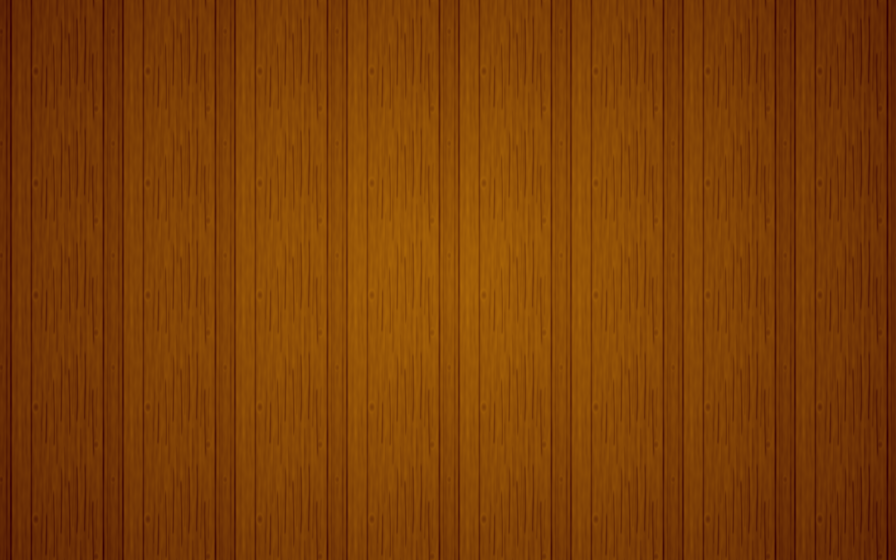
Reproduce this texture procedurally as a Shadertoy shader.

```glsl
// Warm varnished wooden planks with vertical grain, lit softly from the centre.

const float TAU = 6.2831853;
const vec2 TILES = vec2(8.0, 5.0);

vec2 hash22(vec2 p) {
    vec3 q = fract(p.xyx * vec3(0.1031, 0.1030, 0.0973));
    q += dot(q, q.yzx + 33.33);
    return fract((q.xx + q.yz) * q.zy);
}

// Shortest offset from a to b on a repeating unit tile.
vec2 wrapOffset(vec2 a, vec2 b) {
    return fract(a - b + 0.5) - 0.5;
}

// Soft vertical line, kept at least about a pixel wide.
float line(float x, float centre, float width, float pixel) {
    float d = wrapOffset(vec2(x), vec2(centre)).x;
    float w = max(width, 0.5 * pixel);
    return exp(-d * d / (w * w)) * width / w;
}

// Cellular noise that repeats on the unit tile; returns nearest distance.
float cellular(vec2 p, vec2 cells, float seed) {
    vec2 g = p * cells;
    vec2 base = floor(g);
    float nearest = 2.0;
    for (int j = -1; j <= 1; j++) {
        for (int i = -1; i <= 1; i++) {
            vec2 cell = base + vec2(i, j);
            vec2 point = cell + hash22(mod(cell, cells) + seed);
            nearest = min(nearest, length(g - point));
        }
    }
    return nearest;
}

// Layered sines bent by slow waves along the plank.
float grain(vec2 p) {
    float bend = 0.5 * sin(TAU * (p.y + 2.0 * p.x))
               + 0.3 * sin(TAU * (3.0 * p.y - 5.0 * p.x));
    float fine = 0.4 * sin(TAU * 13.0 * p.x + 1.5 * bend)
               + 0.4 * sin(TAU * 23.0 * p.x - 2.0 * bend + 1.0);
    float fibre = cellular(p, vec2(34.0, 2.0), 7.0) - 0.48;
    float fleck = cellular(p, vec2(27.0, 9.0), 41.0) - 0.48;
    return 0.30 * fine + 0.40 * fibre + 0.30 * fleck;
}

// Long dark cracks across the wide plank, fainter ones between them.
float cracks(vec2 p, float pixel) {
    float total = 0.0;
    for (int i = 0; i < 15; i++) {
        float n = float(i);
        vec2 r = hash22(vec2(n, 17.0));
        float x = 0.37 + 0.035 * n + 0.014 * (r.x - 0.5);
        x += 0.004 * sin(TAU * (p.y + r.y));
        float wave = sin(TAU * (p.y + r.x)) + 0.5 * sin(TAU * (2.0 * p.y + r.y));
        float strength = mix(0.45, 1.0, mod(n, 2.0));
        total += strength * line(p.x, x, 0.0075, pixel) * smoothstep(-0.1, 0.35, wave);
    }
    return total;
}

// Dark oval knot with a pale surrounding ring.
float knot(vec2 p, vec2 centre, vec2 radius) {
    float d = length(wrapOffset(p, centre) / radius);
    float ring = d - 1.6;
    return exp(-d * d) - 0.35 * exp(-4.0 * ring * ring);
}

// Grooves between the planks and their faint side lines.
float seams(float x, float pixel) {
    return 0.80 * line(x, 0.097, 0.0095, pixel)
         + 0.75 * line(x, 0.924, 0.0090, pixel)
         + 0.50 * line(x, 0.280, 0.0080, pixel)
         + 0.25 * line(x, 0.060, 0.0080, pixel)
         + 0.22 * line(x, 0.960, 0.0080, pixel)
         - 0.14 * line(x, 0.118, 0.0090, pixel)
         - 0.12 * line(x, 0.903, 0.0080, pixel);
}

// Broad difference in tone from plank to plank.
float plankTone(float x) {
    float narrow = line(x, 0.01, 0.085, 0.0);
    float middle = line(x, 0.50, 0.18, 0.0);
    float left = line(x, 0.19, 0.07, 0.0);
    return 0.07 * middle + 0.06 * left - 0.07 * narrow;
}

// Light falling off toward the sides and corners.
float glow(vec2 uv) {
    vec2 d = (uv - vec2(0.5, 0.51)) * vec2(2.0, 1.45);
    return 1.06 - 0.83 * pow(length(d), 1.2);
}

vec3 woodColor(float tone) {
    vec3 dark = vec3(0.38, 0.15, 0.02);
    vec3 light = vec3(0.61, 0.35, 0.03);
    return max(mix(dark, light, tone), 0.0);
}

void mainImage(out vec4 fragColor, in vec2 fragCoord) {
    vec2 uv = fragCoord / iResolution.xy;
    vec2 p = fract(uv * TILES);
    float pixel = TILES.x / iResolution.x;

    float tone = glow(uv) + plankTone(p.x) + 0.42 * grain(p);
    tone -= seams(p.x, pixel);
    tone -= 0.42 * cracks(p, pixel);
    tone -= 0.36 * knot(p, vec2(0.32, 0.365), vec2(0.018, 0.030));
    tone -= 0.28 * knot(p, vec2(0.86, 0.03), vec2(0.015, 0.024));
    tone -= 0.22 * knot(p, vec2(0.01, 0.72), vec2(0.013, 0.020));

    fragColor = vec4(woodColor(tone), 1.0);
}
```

...

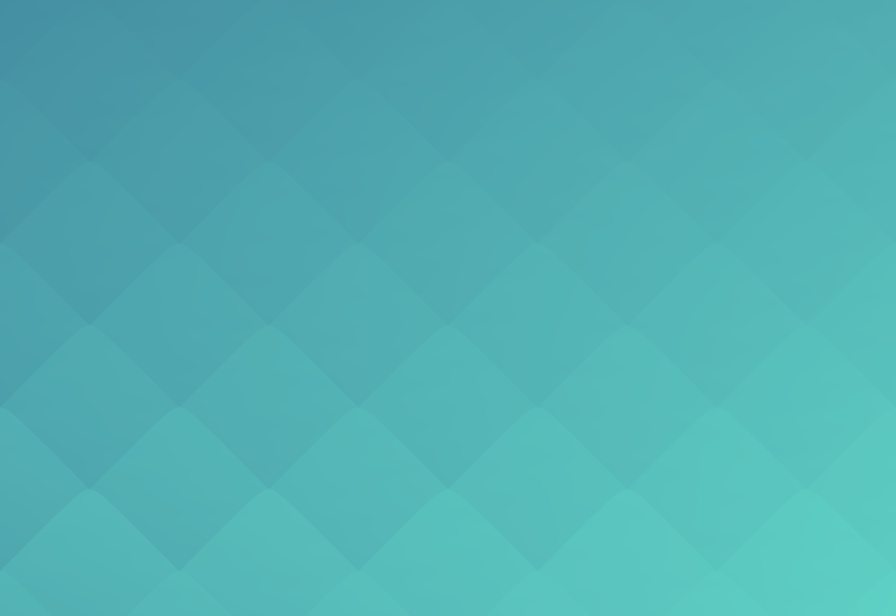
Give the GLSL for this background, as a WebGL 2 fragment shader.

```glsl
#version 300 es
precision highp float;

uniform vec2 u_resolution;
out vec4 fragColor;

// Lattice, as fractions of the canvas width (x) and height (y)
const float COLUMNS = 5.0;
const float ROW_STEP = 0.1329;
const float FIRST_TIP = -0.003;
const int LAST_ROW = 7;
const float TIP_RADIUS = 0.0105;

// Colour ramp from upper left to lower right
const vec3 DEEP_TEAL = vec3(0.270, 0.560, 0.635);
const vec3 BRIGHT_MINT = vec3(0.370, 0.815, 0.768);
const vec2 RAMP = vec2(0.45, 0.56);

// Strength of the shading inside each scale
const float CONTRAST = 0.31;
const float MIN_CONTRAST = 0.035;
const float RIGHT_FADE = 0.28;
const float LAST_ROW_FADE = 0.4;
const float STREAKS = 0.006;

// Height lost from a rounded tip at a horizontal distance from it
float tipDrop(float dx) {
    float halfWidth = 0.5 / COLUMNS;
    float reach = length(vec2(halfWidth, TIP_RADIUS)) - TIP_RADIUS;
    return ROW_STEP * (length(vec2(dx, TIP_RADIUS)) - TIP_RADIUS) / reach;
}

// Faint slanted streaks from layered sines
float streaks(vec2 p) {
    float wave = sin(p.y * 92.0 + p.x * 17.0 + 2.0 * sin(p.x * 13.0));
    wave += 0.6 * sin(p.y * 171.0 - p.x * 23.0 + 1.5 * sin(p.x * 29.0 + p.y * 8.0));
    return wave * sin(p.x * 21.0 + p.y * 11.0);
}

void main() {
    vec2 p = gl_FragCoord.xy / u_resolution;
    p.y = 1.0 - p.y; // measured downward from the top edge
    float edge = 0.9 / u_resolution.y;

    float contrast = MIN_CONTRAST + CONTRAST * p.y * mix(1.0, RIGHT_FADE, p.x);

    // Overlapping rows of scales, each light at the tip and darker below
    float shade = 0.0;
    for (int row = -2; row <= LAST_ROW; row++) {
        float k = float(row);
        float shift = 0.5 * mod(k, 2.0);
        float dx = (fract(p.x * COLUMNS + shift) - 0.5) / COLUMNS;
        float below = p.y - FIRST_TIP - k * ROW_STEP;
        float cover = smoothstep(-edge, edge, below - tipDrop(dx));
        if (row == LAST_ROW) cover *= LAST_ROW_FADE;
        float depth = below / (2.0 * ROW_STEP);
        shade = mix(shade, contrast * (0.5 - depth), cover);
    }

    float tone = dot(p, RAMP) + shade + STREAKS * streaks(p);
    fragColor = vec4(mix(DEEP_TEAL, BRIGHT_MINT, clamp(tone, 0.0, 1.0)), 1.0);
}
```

--- YOUR INSTRUCTIONS ---
For each line of the listing that holds the word "fragColor", show that line.

--- SOLUTION FOR THIS EXERCISE ---
void mainImage(out vec4 fragColor, in vec2 fragCoord) {
    fragColor = vec4(woodColor(tone), 1.0);
out vec4 fragColor;
    fragColor = vec4(mix(DEEP_TEAL, BRIGHT_MINT, clamp(tone, 0.0, 1.0)), 1.0);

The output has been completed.